▸ WHAT THE EXERCISE ASKS:
Give the count of lines in the entries that include "ellipse", and write nothing besides it.

━━ EXCERPTED RECORDS

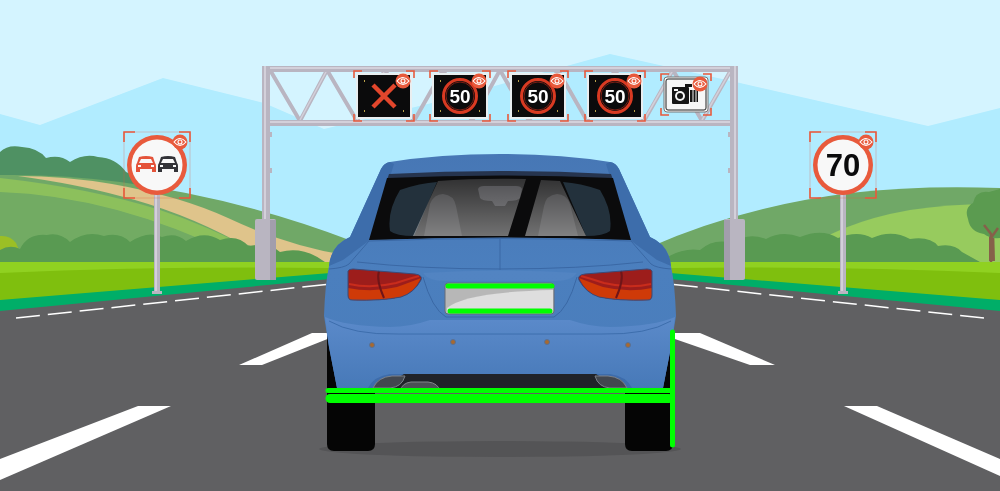
<!DOCTYPE html>
<html lang="en">
<head>
<meta charset="utf-8">
<title>Road sign recognition</title>
<style>
:root{--sky:#d4f4ff;--mountain:#b1ecff;--road:#606062;--verge:#00ae68;--signal:#e85a3c;--detect:#00ff00;--steel:#b9b5c1;--steel-light:#d3d0da;--body:#4c80bf;--body-dark:#3d6dab;--ink:#0b0b0c}
html,body{margin:0;width:1000px;height:491px;overflow:hidden;background:var(--sky)}
svg{display:block}
text{font-family:"Liberation Sans",Roboto,sans-serif;font-weight:700;text-anchor:middle}
.road{fill:var(--road)}
.verge{fill:var(--verge)}
.steel{fill:var(--steel)}
.truss{fill:none;stroke:var(--steel);stroke-width:4}
.shine{fill:var(--steel-light)}
.marking{fill:#fff}
.bracket{fill:none;stroke:var(--signal);stroke-width:1.6}
.detect{stroke:var(--detect);stroke-linecap:round}
.limit{font-size:19px;fill:#fff}
</style>
</head>
<body>
<svg width="1000" height="491" viewBox="0 0 1000 491" role="img" aria-label="Car on a motorway with detected road signs">
<defs>
  <linearGradient id="body-paint" x1="0" y1="0" x2="0" y2="1">
    <stop offset="0" stop-color="#4777b5"/><stop offset=".5" stop-color="#4b7fbe"/><stop offset="1" stop-color="#4a7dbb"/>
  </linearGradient>
  <linearGradient id="bumper-paint" x1="0" y1="0" x2="0" y2="1">
    <stop offset="0" stop-color="#5b8aca"/><stop offset="1" stop-color="#4779b8"/>
  </linearGradient>
  <linearGradient id="window-shine" x1="0" y1="0" x2="0" y2="1">
    <stop offset="0" stop-color="#fff" stop-opacity=".16"/><stop offset="1" stop-color="#fff" stop-opacity=".42"/>
  </linearGradient>
  <g id="eye">
    <circle r="7.5" fill="#e85a3c"/>
    <path d="M-6 0Q0-7 6 0Q0 7-6 0Z" fill="none" stroke="#fff" stroke-width="1.1"/>
    <circle r="2" fill="none" stroke="#fff" stroke-width="1.1"/>
  </g>
  <g id="led-panel">
    <rect x="-28" y="-23" width="56" height="46" fill="#e9eef0"/>
    <rect x="-26" y="-21" width="52" height="42" fill="#0b0b0c"/>
    <path d="M-20-15h1M19-15h1M-20 15h1M19 15h1" stroke="#b9a24a" stroke-width="2"/>
    <path class="bracket" d="M-30-18v-7h8M22-25h8v7M30 18v7h-8M-22 25h-8v-7"/>
  </g>
  <g id="led-limit">
    <use href="#led-panel"/>
    <circle r="16.5" fill="none" stroke="#d93a22" stroke-width="3"/>
    <circle r="14" fill="none" stroke="#7d1f14" stroke-width="1"/>
    <text class="limit" y="7">50</text>
    <use href="#eye" x="19" y="-15"/>
  </g>
  <g id="round-sign">
    <path class="bracket" d="M-33-23v-10h11M22-33h11v10M33 23v10h-11M-22 33h-11v-10"/>
    <path d="M-33-33h66v66h-66z" fill="none" stroke="#e85a3c" stroke-width=".5" opacity=".6"/>
    <circle r="30" fill="#e85a3c"/>
    <circle r="25.500" fill="#f8f8f8"/>
  </g>
  <g id="sign-car">
    <path d="M-7-7Q0-9 7-7L9-1Q10 0 10 2V8H6V5H-6V8H-10V2Q-10 0-9-1Z"/>
    <path d="M-5-5H5L7-1H-7Z" fill="#f8f8f8"/>
    <path d="M-8 2h3M5 2h3" stroke="#f8f8f8" stroke-width="2"/>
  </g>
  <g id="tail-light">
    <path d="M348 271Q349 269 353 269L415 274Q423 275 421 280Q414 293 401 297Q382 301 352 300Q348 300 348 295Z" fill="#9d1d1b"/>
    <path d="M348 288Q372 293 397 287Q411 282 421 278Q414 293 401 297Q382 301 352 300Q348 300 348 295Z" fill="#cf3a08"/>
    <path d="M349 284Q371 289 396 283Q408 279 419 276" fill="none" stroke="#c92c1c" stroke-width="2"/>
    <path d="M379 271Q376 280 384 298" fill="none" stroke="#6f1518" stroke-width="2"/>
    <path d="M348 271Q349 269 353 269L415 274Q423 275 421 280Q414 293 401 297Q382 301 352 300Q348 300 348 295Z" fill="none" stroke="#3b4a78"/>
  </g>
  <g id="gantry-post">
    <rect class="steel" x="262" y="66" width="8" height="156"/>
    <rect class="shine" x="264" y="66" width="2" height="156"/>
    <path class="steel" d="M269 132h3v5h-3zM269 168h3v5h-3z"/>
    <rect class="steel" x="255" y="219" width="21" height="61" rx="2"/>
    <rect x="270" y="220" width="6" height="60" fill="#a29eac"/>
  </g>
</defs>

<g id="background">
  <rect width="1000" height="491" fill="var(--sky)"/>
  <path fill="var(--mountain)" d="M0 114L40 125L163 78L264 103L324 129L440 101L610 54L740 83L928 126L1000 108V290H0Z"/>
</g>

<g id="left-hills">
  <path fill="#4f9163" d="M0 152Q8 144 22 147Q38 148 46 158Q60 154 70 162Q84 153 98 157Q116 158 126 172Q142 177 150 190L160 200H0Z"/>
  <path fill="#70a867" d="M0 175Q60 174 120 182Q240 198 352 241V275H0Z"/>
  <path fill="#dfc48b" d="M18 176Q64 176 112 184Q180 196 228 218Q290 247 345 255V264H300Q270 252 236 241Q180 211 120 196Q76 184 18 176Z"/>
  <path fill="#8cc05c" d="M0 178Q90 188 160 210Q215 228 275 262H0Z"/>
  <path fill="#72ab63" d="M0 192Q120 196 250 262H0Z"/>
  <path fill="#9bbf25" d="M0 236Q10 235 16 243L24 262H0Z"/>
  <path fill="#599a52" d="M0 250Q10 244 20 249Q28 233 47 235Q60 232 70 242Q86 230 104 236Q120 232 130 242Q148 230 162 237Q176 232 186 241Q204 230 220 240Q238 234 248 246Q268 242 280 252Q304 246 325 262H0Z"/>
</g>

<g id="right-hills">
  <path fill="#70a867" d="M650 247Q740 207 850 193Q920 185 1000 188V270H650Z"/>
  <path fill="#97cb5e" d="M790 262Q830 224 910 210Q955 203 1000 204V265H790Z"/>
  <path fill="#599a52" d="M660 262Q680 247 700 250Q714 238 732 243Q748 232 766 239Q782 230 800 237Q822 228 838 238Q858 230 872 238Q892 229 910 239Q930 236 938 246Q954 243 962 252L980 262Z"/>
  <path fill="#86604a" d="M989 225h5l1 36h-6z"/>
  <path fill="#5b9b50" d="M968 219Q964 208 973 203Q976 190 989 192L1000 189V238Q990 239 984 234Q970 232 968 219Z"/>
  <path d="M991 262V234L984 225M991 238L998 228" fill="none" stroke="#86604a" stroke-width="2.500"/>
</g>

<g id="carriageway">
  <path fill="#90d121" d="M0 262H1000V310H0Z"/>
  <path fill="#7fbf0e" d="M0 273Q160 266 330 268V281L0 306ZM1000 273Q840 266 670 268V281L1000 306Z"/>
  <path class="verge" d="M0 300L330 273H670L1000 300V315H0Z"/>
  <path class="road" d="M0 311L330 279H670L1000 311V491H0Z"/>
  <g id="edge-lines" fill="none" stroke="#fff" stroke-width="1.500" stroke-dasharray="24 8">
    <path d="M16 318L330 284M984 318L670 284"/>
  </g>
  <g id="lane-lines" class="marking">
    <path d="M239 365L312 333H330V338L262 365ZM775 365L700 333H672V338L750 365Z"/>
    <path d="M0 459L138 406H171L0 480ZM1000 459L877 406H844L1000 476Z"/>
  </g>
</g>

<g id="gantry">
  <path class="truss" d="M270 70L300 121L327 70L357 121L385 70L414 121L443 70L472 121L500 70L529 121L558 70L587 121L615 70L644 121L673 70L702 121L731 70"/>
  <path d="M300 120L327 70M357 120L385 70M644 120L673 70M702 120L731 70" stroke="var(--steel-light)" stroke-width="1.500"/>
  <path class="steel" d="M264 66H736V72H264ZM264 120H736V126H264Z"/>
  <path class="shine" d="M264 67H736V69H264ZM264 121H736V123H264Z"/>
  <use href="#gantry-post"/>
  <use href="#gantry-post" transform="matrix(-1 0 0 1 1000 0)"/>
</g>

<g id="gantry-signs">
  <g transform="translate(384 96)">
    <use href="#led-panel"/>
    <path d="M-11-11L11 11M11-11L-11 11" stroke="#e2462c" stroke-width="4.500"/>
    <use href="#eye" x="19" y="-15"/>
  </g>
  <use href="#led-limit" x="460" y="96"/>
  <use href="#led-limit" x="538" y="96"/>
  <use href="#led-limit" x="615" y="96"/>
  <g id="camera-sign" transform="translate(686 95)">
    <path class="bracket" d="M-25-14v-7h8M17-21h8v7M25 13v7h-8M-17 20h-8v-7"/>
    <rect x="-22" y="-18" width="44" height="35" rx="3" fill="#f7f7f7" stroke="#777"/>
    <rect x="-20" y="-16" width="40" height="31" rx="2" fill="none" stroke="#222"/>
    <rect x="-14" y="-8" width="17" height="17" rx="1" fill="#161616"/>
    <circle cx="-6" cy="1" r="5" fill="#f7f7f7"/><circle cx="-6" cy="1" r="3" fill="#161616"/>
    <path d="M-12-5h4" stroke="#f7f7f7" stroke-width="2"/>
    <path d="M4-5H12V7H4ZM-1-11H6V-8H-1Z" fill="#161616"/>
    <path d="M7-5V7M10-5V7" stroke="#f7f7f7"/>
    <use href="#eye" x="14" y="-11"/>
  </g>
</g>

<g id="no-overtaking-sign">
  <path class="steel" d="M154 194h6v97h2v3h-10v-3h2z"/><rect class="shine" x="155" y="195" width="2" height="96"/>
  <use href="#round-sign" x="157" y="165"/>
  <use href="#sign-car" x="146" y="164" fill="#e4533a"/>
  <use href="#sign-car" x="168" y="164" fill="#333338"/>
  <use href="#eye" x="180" y="142"/>
</g>

<g id="speed-limit-sign">
  <path class="steel" d="M840 194h6v97h2v3h-10v-3h2z"/><rect class="shine" x="841" y="195" width="2" height="96"/>
  <use href="#round-sign" x="843" y="165"/>
  <text x="843" y="176" font-size="31" fill="#0b0b0c">70</text>
  <use href="#eye" x="866" y="142"/>
</g>

<g id="car">
  <ellipse cx="500" cy="449" rx="181" ry="8" fill="#545456"/>
  <g id="tyres" fill="#050505">
    <path d="M327 320H345L375 392V444Q375 451 368 451H334Q327 451 327 444Z"/>
    <path d="M673 320H655L625 392V444Q625 451 632 451H666Q673 451 673 444Z"/>
  </g>
  <path id="shell" fill="url(#body-paint)" d="M390 162Q440 154 500 154Q560 154 610 162Q616 163 619 169L650 237Q669 245 671 266Q675 285 676 316L671 347L663 388H337L329 347L324 316Q325 285 329 266Q331 245 350 237L381 169Q384 163 390 162Z"/>
  <g id="pillars" fill="var(--body-dark)">
    <path d="M390 162L394 164L370 240L343 260L329 266Q331 245 350 237L381 169Q384 163 390 162Z"/>
    <path d="M610 162L606 164L630 240L657 260L671 266Q669 245 650 237L619 169Q616 163 610 162Z"/>
  </g>
  <g id="rear-window">
    <path fill="#26344e" d="M389 174Q500 168 611 174L613 180Q500 173 387 180Z"/>
    <path fill="var(--ink)" d="M387 178Q500 173 613 178L631 240Q500 235 369 240Z"/>
    <path fill="#23313c" d="M400 190Q420 183 437 182L414 236Q396 236 390 231Q387 211 400 190ZM600 190Q580 183 563 182L586 236Q604 236 610 231Q613 211 600 190Z"/>
    <path fill="#252527" d="M424 236L430 204Q434 194 443 194Q454 195 456 206L462 236ZM538 236L544 206Q546 195 557 194Q566 194 570 204L578 236Z"/>
    <path fill="#303034" d="M478 189Q479 186 484 186H516Q521 186 522 189L520 198Q518 201 508 201L505 206H495L492 201Q482 201 480 198Z"/>
    <path fill="url(#window-shine)" d="M438 181Q478 178 526 179L508 236H413ZM541 180L560 181L586 236H525Z"/>
  </g>
  <g id="boot" fill="none" stroke="#3a68a5">
    <path d="M369 241Q500 236 631 241L651 264Q656 268 671 269M369 241L349 264Q344 268 329 269"/>
    <path d="M500 239V270M357 262Q420 269 500 269Q580 269 643 262"/>
    <path d="M423 277Q432 309 446 317H554Q568 309 577 277"/>
  </g>
  <path fill="#5887c5" d="M423 273Q500 268 577 273Q571 281 556 281H444Q429 281 423 273Z" opacity=".6"/>
  <use href="#tail-light"/>
  <use href="#tail-light" transform="matrix(-1 0 0 1 1000 0)"/>
  <g id="bumper">
    <path fill="url(#bumper-paint)" d="M325 317Q345 326 390 327Q410 327 430 320H570Q590 327 610 327Q655 326 675 317L671 347L663 388H337L329 347Z"/>
    <path d="M329 321Q353 335 398 334H602Q647 335 671 321" fill="none" stroke="#3d6ead"/>
    <path fill="#3d6cab" d="M368 388Q374 376 390 374H610Q626 376 632 388Z"/>
    <path fill="#202329" d="M381 388L404 374H596L619 388Z"/>
    <path fill="#42474f" stroke="#7a8088" d="M373 388Q378 377 392 376H405Q402 387 390 388ZM627 388Q622 377 608 376H595Q598 387 610 388Z"/>
    <path fill="#4b4f55" stroke="#80858b" d="M400 391Q402 383 411 382H428Q438 383 440 391Z"/>
    <g id="parking-sensors" fill="#a8692f" stroke="#55719b">
      <circle cx="372" cy="345" r="2.500"/><circle cx="453" cy="342" r="2.500"/><circle cx="547" cy="342" r="2.500"/><circle cx="628" cy="345" r="2.500"/>
    </g>
  </g>
  <g id="number-plate">
    <rect x="445" y="283" width="109" height="31" rx="3" fill="#b7b7b7" stroke="#666d78"/>
    <path fill="#dedede" d="M447 308Q466 292 553 290V312H447Z"/>
  </g>
</g>

<g id="detection-lines" class="detect">
  <path d="M448 286H552M450 311H550" stroke-width="5"/>
  <path d="M328 390.500H671" stroke-width="5"/>
  <path d="M330 398.500H669" stroke-width="9"/>
  <path d="M672.500 332V445" stroke-width="5"/>
</g>
</svg>
</body>
</html>
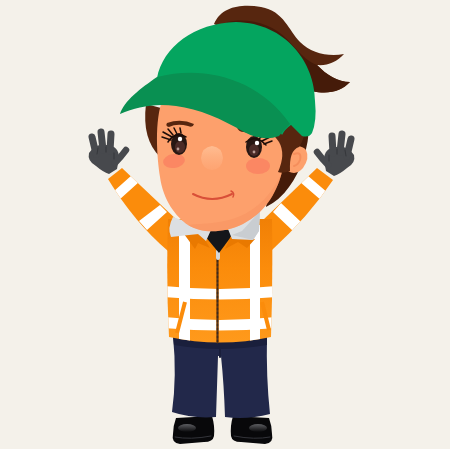
<!DOCTYPE html>
<html lang="en">
<head>
<meta charset="utf-8">
<title>Waving worker</title>
<style>
:root{--paper:#f4f1ea;--hair:#57260f;--hair-dark:#451b09;--cap:#04a55f;--brim:#099052;--skin:#fda06c;--skin-shade:#f58e5c;--blush:#fa8161;--orange:#fb8c0b;--orange-deep:#e97900;--tape:#fff;--collar:#dcdfe2;--glove:#47494d;--glove-line:#35373b;--trousers:#22284a;--trousers-dark:#1a1f3c;--shoe:#08080a}
html,body{margin:0;padding:0;background:var(--paper);overflow:hidden}
svg{display:block;width:450px;height:449px}
.hair{fill:var(--hair)}.hair-dark{fill:var(--hair-dark)}
.cap{fill:var(--cap)}.brim{fill:var(--brim)}
.skin{fill:var(--skin)}.blush{fill:var(--blush)}
.sleeve{fill:var(--orange)}.tape{fill:var(--tape)}
.collar{fill:var(--collar)}.glove{fill:var(--glove)}
.fingers{fill:none;stroke:var(--glove);stroke-linecap:round}
.crease{fill:none;stroke:var(--glove-line);stroke-width:1;stroke-linecap:round}
.pocket{stroke:var(--orange);stroke-width:4;stroke-linecap:butt}
.line{fill:none;stroke-linecap:round}
.lash{fill:none;stroke:#1d0d08;stroke-width:1.5;stroke-linecap:round}
</style>
</head>
<body>
<svg viewBox="0 0 450 449" role="img" aria-label="Waving woman in a green cap and an orange safety jacket">
<defs>
<linearGradient id="jacket-fill" x1="0" y1="0" x2="0" y2="1"><stop offset="0" stop-color="#f07f05"/><stop offset=".4" stop-color="#fb8c0b"/><stop offset="1" stop-color="#ff9a1c"/></linearGradient>
<linearGradient id="nose-fill" x1="0" y1="0" x2="0" y2="1"><stop offset="0" stop-color="#ffbd92"/><stop offset="1" stop-color="#ffae80" stop-opacity=".3"/></linearGradient>
<linearGradient id="shoe-shine" x1="0" y1="0" x2="0" y2="1"><stop offset="0" stop-color="#5d5e62"/><stop offset="1" stop-color="#08080a"/></linearGradient>
<clipPath id="jacket-clip"><path d="M168 219L272 219Q273 280 271 337Q220 348 169 337Q166 280 168 219Z"/></clipPath>
<clipPath id="arm-clip"><path d="M108 179L122 168L178 221L168 251Q134 222 108 179Z"/></clipPath>
<clipPath id="arm-clip-right"><path d="M317 168L333 180Q309 216 272 250L262 221Z"/></clipPath>
<g id="hand">
<path class="glove" d="M89 153Q95 143 107 145Q119 146 119 158L117 169L109 174Q103 172 96 166Q87 161 89 153Z"/>
<path class="fingers" stroke-width="7" d="M96 154L92 137M103 150L101 132M110 151L111 134"/>
<path class="fingers" stroke-width="6.5" d="M115 163Q120 158 126 150"/>
<path class="crease" d="M98 148L97 154M106 147L106 152M114 153L114 159"/>
</g>
<g id="shoe">
<path d="M176 418L212 416Q215 426 214 436Q213 442 204 442L180 444Q171 443 173 434Q173 426 176 418Z" fill="var(--shoe)"/>
<ellipse cx="187" cy="428" rx="9" ry="4" fill="url(#shoe-shine)"/>
<path class="line" d="M175 437Q190 440 211 436" stroke="#33343a"/>
</g>
</defs>
<rect width="450" height="449" fill="var(--paper)"/>

<g id="ponytail">
<path class="hair" d="M214 24C222 6 242 4 261 7C284 11 289 31 300 42C311 53 328 57 344 54C337 62 327 66 317 65C327 75 338 82 350 82C342 91 329 95 312 91L285 60Z"/>
<path class="hair-dark" d="M226 22C249 17 273 24 287 39C298 51 306 61 317 65C326 75 338 82 350 82C341 91 328 95 312 91L280 52Z"/>
</g>

<g id="legs">
<use href="#shoe"/>
<use href="#shoe" transform="translate(445 0) scale(-1 1)"/>
<path d="M173 336H267Q266 377 270 414Q247 420 225 417Q224 385 221 356H218Q217 387 216 417Q193 419 172 412Q177 376 173 336Z" fill="var(--trousers)"/>
<path d="M173 336H267V345Q220 353 174 345Z" fill="var(--trousers-dark)"/>
<path class="line" d="M220 348V357" stroke="var(--trousers-dark)" stroke-width="2"/>
</g>

<g id="arms">
<use href="#hand"/>
<use href="#hand" transform="translate(443 2) scale(-1 1)"/>
<g clip-path="url(#arm-clip)">
<rect class="sleeve" x="105" y="165" width="75" height="90"/>
<path class="tape" d="M113 192L132 175L139 182L119 200ZM139 221L160 205L167 212L147 230Z"/>
</g>
<g clip-path="url(#arm-clip-right)">
<rect class="sleeve" x="260" y="165" width="75" height="90"/>
<path class="tape" d="M307 175L328 193L322 201L300 182ZM281 203L301 222L293 231L273 212Z"/>
</g>
</g>

<g id="jacket">
<g clip-path="url(#jacket-clip)">
<rect x="164" y="216" width="112" height="130" fill="url(#jacket-fill)"/>
<path class="tape" d="M179 225H190V342H179ZM250 225H260V342H250Z"/>
<path class="tape" d="M164 286Q220 292 276 286V297Q220 302 164 297ZM164 317Q220 323 276 317V328Q220 333 164 328Z"/>
</g>
<path class="pocket" d="M185 302L177 333M262 302L269 330"/>
<path class="line" d="M217.5 250V342" stroke="#8c4a08" stroke-width="2.5"/>
<path class="line" d="M217.5 260V342" stroke="#3b2b20" stroke-width="1.5" stroke-dasharray="2 2"/>
<rect x="216" y="249" width="4" height="11" rx="2" fill="#d4d6d9"/>
<path d="M200 230H236L219 253Z" fill="#15161a"/>
<path d="M184 234L202 235L210 248L198 243L195 249Z" fill="var(--orange-deep)"/>
<path d="M231 236L255 239L247 248L238 242L225 249Z" fill="var(--orange-deep)"/>
<path class="collar" d="M173 217L211 230L206 241L198 234L171 237Q167 228 173 217Z"/>
<path class="collar" d="M260 211L228 229L232 239L253 240L259 231Z"/>
<path d="M260 211L242 231L232 235L253 240L259 231Z" fill="#c9cdd1"/>
</g>

<g id="head">
<path class="hair" d="M146 104C143 128 148 145 160 157L176 112Z"/>
<path class="hair-dark" d="M270 125H309C309 147 301 171 289 187Q280 200 266 207Q272 174 270 125Z"/>
<path class="skin" d="M289 149Q300 143 306 150Q310 158 303 168Q296 176 288 171Z"/>
<path class="line" d="M294 154Q302 151 300 160Q298 165 294 166" stroke="var(--skin-shade)" stroke-width="2"/>
<path class="skin" d="M163 98C154 121 157 157 160 177C163 200 176 217 188 225C202 234 224 233 243 224C264 213 276 195 282 172L286 122L240 100Z"/>
<path d="M188 225C202 234 224 233 243 224C264 213 276 195 282 172C273 193 258 209 238 217C220 224 203 223 188 225Z" fill="var(--skin-shade)" opacity=".4"/>
<path class="hair" d="M266 128L305 124Q306 137 299 147Q289 150 290 171Q282 174 278 172Q286 154 279 142Q275 136 266 128Z"/>

<ellipse class="blush" cx="174" cy="161" rx="11" ry="7" opacity=".8" transform="rotate(-8 174 161)"/>
<ellipse class="blush" cx="258" cy="166" rx="12" ry="8" opacity=".8"/>
<path d="M201 158Q202 147 212 146Q222 147 223 158Q222 169 212 170Q202 169 201 158Z" fill="url(#nose-fill)"/>

<path d="M167 123Q181 118 194 124Q193 128 188 126Q177 123 169 127Q165 126 167 123Z" fill="var(--hair)"/>
<path d="M237 127Q246 127 255 134L244 132Q238 132 237 127Z" fill="var(--hair)"/>

<g id="left-eye">
<path class="lash" d="M172 137L163 132M171 140L162 137M173 135L168 129M177 134L174 128M181 133L180 128"/>
<ellipse cx="179" cy="144" rx="8" ry="11" fill="#281713"/>
<ellipse cx="180" cy="147" rx="5" ry="6" fill="#4b2b27"/>
<path class="lash" d="M168 142Q175 131 186 137"/>
<circle cx="180" cy="139" r="2.2" fill="#fff"/>
<circle cx="178" cy="149" r="1.4" fill="#b89a94"/>
</g>
<g id="right-eye">
<path class="lash" d="M262 141L270 137M264 144L272 141M259 139L265 133M255 138L258 132"/>
<ellipse cx="254" cy="147" rx="8" ry="11" fill="#281713"/>
<ellipse cx="254" cy="150" rx="5" ry="6" fill="#4b2b27"/>
<path class="lash" d="M246 142Q256 134 266 145"/>
<circle cx="257" cy="143" r="2.2" fill="#fff"/>
<circle cx="254" cy="152" r="1.4" fill="#b89a94"/>
</g>
<path class="line" d="M193 194Q212 204 232 194" stroke="#d94f38" stroke-width="2"/>
<path class="line" d="M231 191Q235 193 233 197" stroke="#d94f38" stroke-width="1.5"/>
</g>

<g id="cap">
<path class="cap" d="M157 78C163 47 194 23 236 22C286 23 315 63 315 101Q317 121 312 133Q309 138 302 136L291 125Q285 129 282 135L262 100L200 86Z"/>
<path class="brim" d="M157 77C204 65 258 78 290 124Q284 130 279 136Q263 142 244 132C222 119 199 109 176 106C154 103 137 107 120 114C124 101 141 88 157 77Z"/>
</g>
</svg>
</body>
</html>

━━━━

▸ TASK ANSWER:
8